Arsip Blog

Tax Regulation Sh*t

Okay. So i’m not going to bitch the government here, or any of their tax regulation. This discussion just will go about the financial market area, focusing in what tax regulation would affect the economy through that sector.

So far, we believe that regulation such as taxes, especially ones that directed to financial transactions would lead the economic growth to decline. Things aren’t much different with if it happens to bank’s financial transactions. Baker and Jorgensen (2012) found the opposite. Their main point is that the raise of the financial transactions costs—through tax regulation by the government—doesn’t always have negative impacts on economic growth. In truth, it can even raise the real growth, though rather slowly, by focusing more to the asset-backed investment, as in “real” form of investment. Well, fundamentally there are four reasons which base Baker and Jorgensen’s (2012) arguments.

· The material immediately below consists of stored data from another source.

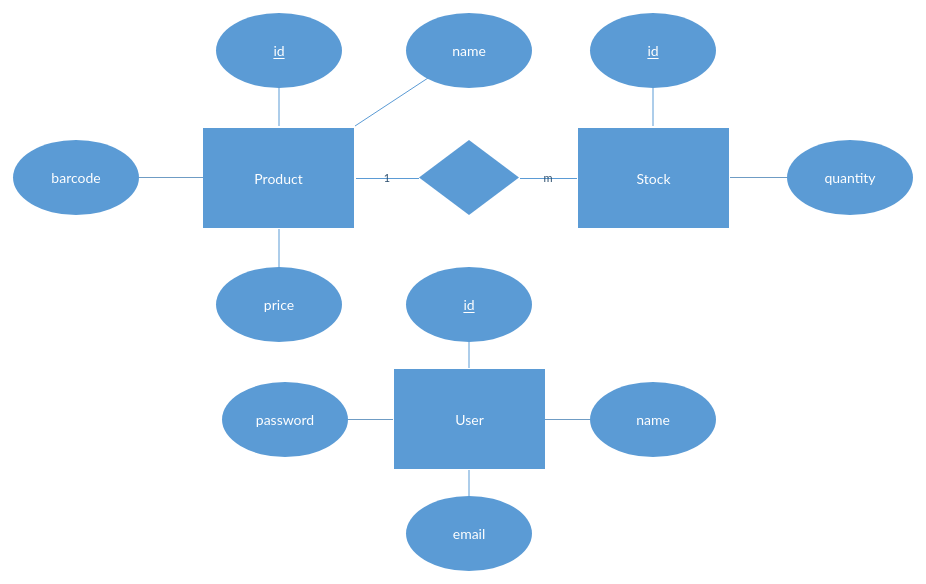
<!DOCTYPE html>
<html lang="en">
<head>
<meta charset="utf-8">
<title>Entity relationship diagram</title>
<style>
  :root {
    --shape: #5b9bd5;
    --line: #5b9bd5;
    --label: #ffffff;
    --cardinality: #2f5170;
    --paper: #ffffff;
  }
  * { box-sizing: border-box; }
  html, body { margin: 0; overflow: hidden; background: var(--paper); }
  .diagram {
    position: relative;
    width: 926px;
    height: 584px;
    overflow: hidden;
    background: var(--paper);
    font: 14px/17px Lato, "Open Sans", sans-serif;
    color: var(--label);
  }
  .connectors { position: absolute; inset: 0; display: block; }
  .connectors line { stroke: var(--line); stroke-width: 1; }
  .connectors .side { stroke: #6f9cc4; }
  .connectors polygon { fill: var(--shape); }
  .node {
    position: absolute;
    left: var(--x);
    top: var(--y);
    display: flex;
    align-items: center;
    justify-content: center;
    background: var(--shape);
  }
  .entity { width: 151px; height: 100px; }
  .attribute { width: 126px; height: 75px; border-radius: 50%; padding-bottom: 1px; }
  .key { text-decoration: underline; text-decoration-thickness: 1px; text-underline-offset: 2px; }
  .cardinality {
    position: absolute;
    left: var(--x);
    top: 170px;
    width: 20px;
    text-align: center;
    font-size: 11px;
    line-height: 15px;
    color: var(--cardinality);
  }
</style>
</head>
<body>
<main class="diagram">
  <svg class="connectors" width="926" height="584" viewBox="0 0 926 584" aria-hidden="true">
    <g class="product-links">
      <line x1="279" y1="87" x2="279" y2="126"/>
      <line x1="428" y1="78" x2="355" y2="126"/>
      <line class="side" x1="138" y1="177.5" x2="203" y2="177.5"/>
      <line x1="279" y1="229" x2="279" y2="268"/>
    </g>
    <g class="relationship">
      <line x1="356" y1="178.5" x2="419" y2="178.5"/>
      <line x1="520" y1="178.5" x2="577" y2="178.5"/>
      <polygon points="419,177.5 469,140 519,177.5 469,215"/>
    </g>
    <g class="stock-links">
      <line x1="653" y1="87" x2="653" y2="126"/>
      <line class="side" x1="730" y1="177.5" x2="788" y2="177.5"/>
    </g>
    <g class="user-links">
      <line x1="469" y1="341" x2="469" y2="368"/>
      <line class="side" x1="347" y1="419.5" x2="393" y2="419.5"/>
      <line class="side" x1="545" y1="419.5" x2="591" y2="419.5"/>
      <line x1="469" y1="470" x2="469" y2="497"/>
    </g>
  </svg>

  <div class="node entity" style="--x:203px;--y:128px">Product</div>
  <div class="node attribute" style="--x:216px;--y:13px"><span class="key">id</span></div>
  <div class="node attribute" style="--x:406px;--y:13px">name</div>
  <div class="node attribute" style="--x:13px;--y:140px">barcode</div>
  <div class="node attribute" style="--x:216px;--y:267px">price</div>

  <span class="cardinality" style="--x:377px">1</span>
  <span class="cardinality" style="--x:538px">m</span>

  <div class="node entity" style="--x:578px;--y:128px">Stock</div>
  <div class="node attribute" style="--x:590px;--y:13px"><span class="key">id</span></div>
  <div class="node attribute" style="--x:787px;--y:140px">quantity</div>

  <div class="node entity" style="--x:394px;--y:369px">User</div>
  <div class="node attribute" style="--x:406px;--y:267px"><span class="key">id</span></div>
  <div class="node attribute" style="--x:222px;--y:382px">password</div>
  <div class="node attribute" style="--x:590px;--y:382px">name</div>
  <div class="node attribute" style="--x:406px;--y:496px">email</div>
</main>
</body>
</html>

First off, things like free riders (or, according to Baker and Jorgensen’s choice of words, noise-traders) and highly informed traders. The raise of the transaction costs can kick out both factors from the game. Money would go to normal investors, they who don’t ride the financial market transactions only to get hands on margin and not dividend, or pay some insider to get crucial information which would put other in disadvantage. The second reason is the real impact of higher transaction costs on the cost of capital (firms or banks tend to lower their capitals if the cost is higher, or so we thought). All this time, we have this perception that higher transaction costs would affect the capital and eventually, the investment moves. But Baker and Jorgensen (2012) found that the case may not be so true.

Truth is, there are quite many firms (or banks) which use most of its retained earnings to enhance their investment moves, not solely by raising their capital. If we recall back to the determinants of investments in order to raise the economic growth, we would find that the cost of capital actually has very small effect in investments. The third reason is that the resources freed up by reducing the volume of trading may actually mean that more resources are available for investment. The main idea is that financial market tends to have unnecessary use of resources, or things can get out of line. Investors used to ignore resources as the main form of investment.

And the last reason would be productive public investment. Where the revenue from the tax will go afterwards? If the destinations are things such as infrastructure, research and development, and education spending, then all will be well. In other words, the revenue would go productive. But if not, then good luck with the tax regulation plans. We may as well just choose between go down in flames or go up in smoke with such case.

But if we’re talking about bank side of view, would it affect bank’s expansion plan in general? Or in broader idea, would it affect banking’s expansion in a country? The answer of that will be found in the next post . . . LOL